**Data to examine:**
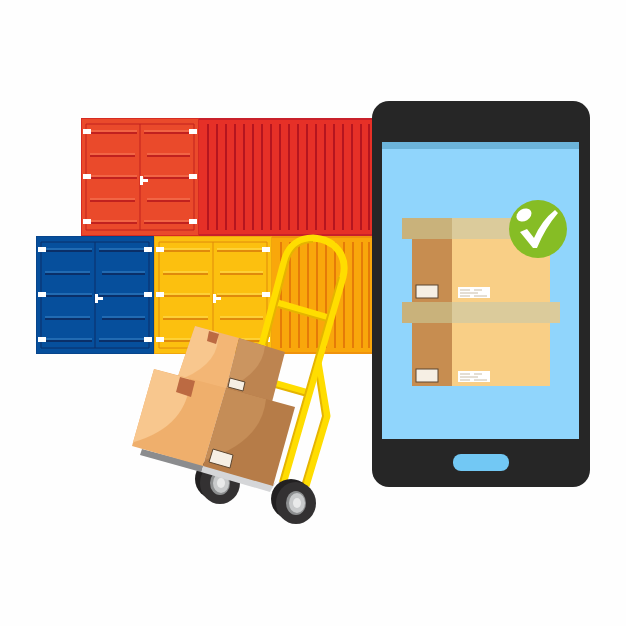
<!DOCTYPE html>
<html lang="en">
<head>
<meta charset="utf-8">
<title>Cargo delivery by phone</title>
<style>
:root {
  --paper: #fefefe;
  --red: #e63027; --red-door: #ea4a2b; --red-dark: #b5151f;
  --blue: #064f9c; --blue-dark: #0a2f68;
  --yellow: #fcc00f; --yellow-side: #f9a70b; --amber: #e57b08;
  --phone: #262626; --screen: #90d5fc; --screen-shade: #6cb4da; --home: #72c8f4;
  --card: #f9cf86; --card-dark: #c78d50; --tape: #dbcb9b; --tape-dark: #c9b27b;
  --truck: #ffdd00; --truck-dark: #e5b400;
  --tyre: #333132; --green: #86bd25;
}
html, body { margin: 0; background: var(--paper); }
body { width: 626px; height: 626px; overflow: hidden; }
svg { display: block; }
.door-red { --face: var(--red-door); --line: #c1211f; --rim: #d62a22; --rail: #f9805f; }
.door-blue { --face: var(--blue); --line: var(--blue-dark); --rim: #07458c; --rail: #3d86c8; }
.door-yellow { --face: var(--yellow); --line: #e08a0b; --rim: #f0a60d; --rail: #ffe05c; }
.face { fill: var(--face); stroke: var(--rim); stroke-width: 1; }
.seam { fill: none; stroke: var(--line); stroke-width: 1; }
.rail-shade { fill: none; stroke: var(--line); stroke-width: 2; }
.rail-light { fill: none; stroke: var(--rail); stroke-width: 1; }
.hinge { fill: #fff; }
.tube { fill: none; stroke: var(--truck); stroke-width: 7; stroke-linejoin: round; }
.tube-shade { fill: none; stroke: var(--truck-dark); stroke-width: 2; }
</style>
</head>
<body>
<svg width="626" height="626" viewBox="0 0 626 626" role="img" aria-label="Shipping containers, a hand truck with boxes and a phone showing approved parcels">
  <defs>
    <g id="rails">
      <path d="M9 13H56M63 13H109M9 36H54M66 36H109M9 58H56M63 58H109M9 81H54M66 81H109M9 103H56M63 103H109"/>
    </g>
    <g id="container-door">
      <rect class="face" x=".5" y=".5" width="117" height="117"/>
      <path class="seam" d="M5 6H113V112H5ZM59 6V112"/>
      <use href="#rails" class="rail-shade" y="2"/>
      <use href="#rails" class="rail-light"/>
      <g class="hinge">
        <path d="M2 11H10V16H2ZM108 11H116V16H108ZM2 56H10V61H2ZM108 56H116V61H108ZM2 101H10V106H2ZM108 101H116V106H108Z"/>
        <path d="M59 58H62V61H67V64H62V67H59Z"/>
      </g>
    </g>
    <g id="parcel">
      <rect x="412" y="239" width="138" height="63" fill="var(--card)"/>
      <rect x="412" y="239" width="40" height="63" fill="var(--card-dark)"/>
      <rect x="402" y="218" width="158" height="21" fill="var(--tape)"/>
      <rect x="402" y="218" width="50" height="21" fill="var(--tape-dark)"/>
      <rect x="416" y="285" width="22" height="13" fill="#f6efe4" stroke="#5c4630"/>
      <rect x="458" y="287" width="32" height="11" fill="#fff"/>
      <path d="M460 290H470M474 290H482M460 293H478M460 296H470M474 296H487" stroke="#c9bda8"/>
    </g>
    <g id="wheel">
      <ellipse cx="-5" cy="-4" rx="20" ry="20" fill="#222021"/>
      <ellipse rx="20" ry="21" fill="var(--tyre)"/>
      <ellipse rx="10" ry="12" fill="#8d8f90"/>
      <ellipse cx="1" rx="8" ry="10" fill="#c8cacb"/>
      <ellipse cx="1" rx="4" ry="5" fill="#e9eaea"/>
    </g>
    <clipPath id="large-left"><path d="M154 369L226 388L203 466L132 446Z"/></clipPath>
    <clipPath id="large-right"><path d="M226 388L295 407L273 486L203 466Z"/></clipPath>
    <clipPath id="small-left"><path d="M195 326L239 338L226 389L178 376Z"/></clipPath>
    <clipPath id="small-right"><path d="M239 338L285 352L272 402L226 389Z"/></clipPath>
  </defs>

  <rect width="626" height="626" fill="var(--paper)"/>

  <g id="containers">
    <rect x="198" y="118" width="176" height="118" fill="var(--red)"/>
    <path d="M199 119H374M199 235H374" stroke="#c8202a" stroke-width="2"/>
    <path d="M208 124V230M217 124V230M226 124V230M235 124V230M244 124V230M253 124V230M262 124V230M271 124V230M280 124V230M289 124V230M298 124V230M307 124V230M316 124V230M325 124V230M334 124V230M343 124V230M352 124V230M361 124V230M369 124V230" stroke="var(--red-dark)" stroke-width="2"/>
    <use href="#container-door" class="door-red" x="81" y="118"/>
    <rect x="271" y="236" width="103" height="118" fill="var(--yellow-side)"/>
    <path d="M272 237H374M272 353H374" stroke="#f0930c" stroke-width="2"/>
    <path d="M281 242V348M290 242V348M299 242V348M308 242V348M317 242V348M326 242V348M335 242V348M344 242V348M353 242V348M362 242V348M369 242V348" stroke="var(--amber)" stroke-width="2"/>
    <use href="#container-door" class="door-blue" x="36" y="236"/>
    <use href="#container-door" class="door-yellow" x="154" y="236"/>
  </g>

  <g id="phone">
    <rect x="372" y="101" width="218" height="386" rx="17" fill="var(--phone)"/>
    <rect x="382" y="142" width="197" height="297" fill="var(--screen)"/>
    <rect x="382" y="142" width="197" height="7" fill="var(--screen-shade)"/>
    <rect x="453" y="454" width="56" height="17" rx="8" fill="var(--home)"/>
    <use href="#parcel"/>
    <use href="#parcel" y="84"/>
    <g id="approved-badge">
      <circle cx="538" cy="229" r="29" fill="var(--green)"/>
      <ellipse cx="524" cy="215" rx="8" ry="6" fill="#fff" transform="rotate(-30 524 215)"/>
      <path d="M520 232L527 229L534 238Q542 220 555 210L558 213Q545 228 537 248H533Z" fill="#fff"/>
    </g>
  </g>

  <g id="hand-truck">
    <use href="#wheel" x="220" y="483"/>
    <path class="tube" d="M318 362L327 416L306 486"/>
    <path class="tube-shade" d="M315 364L323 416L302 486"/>
    <path class="tube" d="M278 303L329 318M274 383L309 393" stroke-width="6"/>
    <path class="tube-shade" d="M278 307L327 321M275 387L307 396"/>
    <path class="tube" d="M262 345L284 262C288 245 300 238 313 238C335 239 348 256 343 277L283 484"/>
    <path class="tube-shade" d="M266 345L288 262C292 247 302 242 313 242M339 277L280 482"/>
    <path d="M142 449L203 465L201 472L140 455Z" fill="#8b8c8e"/>
    <path d="M203 465L273 485L277 480L270 492L201 472Z" fill="#d5d6d8"/>
    <use href="#wheel" x="296" y="503"/>
  </g>

  <g id="stacked-boxes">
    <g clip-path="url(#small-left)">
      <rect x="170" y="320" width="75" height="75" fill="#f3b675"/>
      <path d="M195 326L218 332Q221 362 184 378L178 376Z" fill="#f8c78e"/>
    </g>
    <g clip-path="url(#small-right)">
      <rect x="222" y="330" width="70" height="78" fill="#bd8450"/>
      <path d="M239 338L265 346Q262 374 226 389Z" fill="#cb9560"/>
    </g>
    <path d="M209 331L219 334L216 344L207 341Z" fill="#bc6a42"/>
    <path d="M230 378L245 382L243 391L228 387Z" fill="#f6efe4" stroke="#5c4630"/>
    <g clip-path="url(#large-left)">
      <rect x="125" y="362" width="110" height="110" fill="#efaf6c"/>
      <path d="M154 369L190 379Q188 426 134 442L125 450Z" fill="#f8c78e"/>
    </g>
    <g clip-path="url(#large-right)">
      <rect x="200" y="380" width="100" height="110" fill="#b67c48"/>
      <path d="M226 388L266 399Q262 442 205 460Z" fill="#c58d57"/>
    </g>
    <path d="M180 377L195 381L191 397L176 392Z" fill="#bc6a42"/>
    <path d="M213 449L233 455L230 468L209 462Z" fill="#f6efe4" stroke="#5c4630"/>
  </g>
</svg>
</body>
</html>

**What you will do:**
What is the number of lines in the records that hold the word "ellipse"? Answer with that number only.

**Written reply:**
6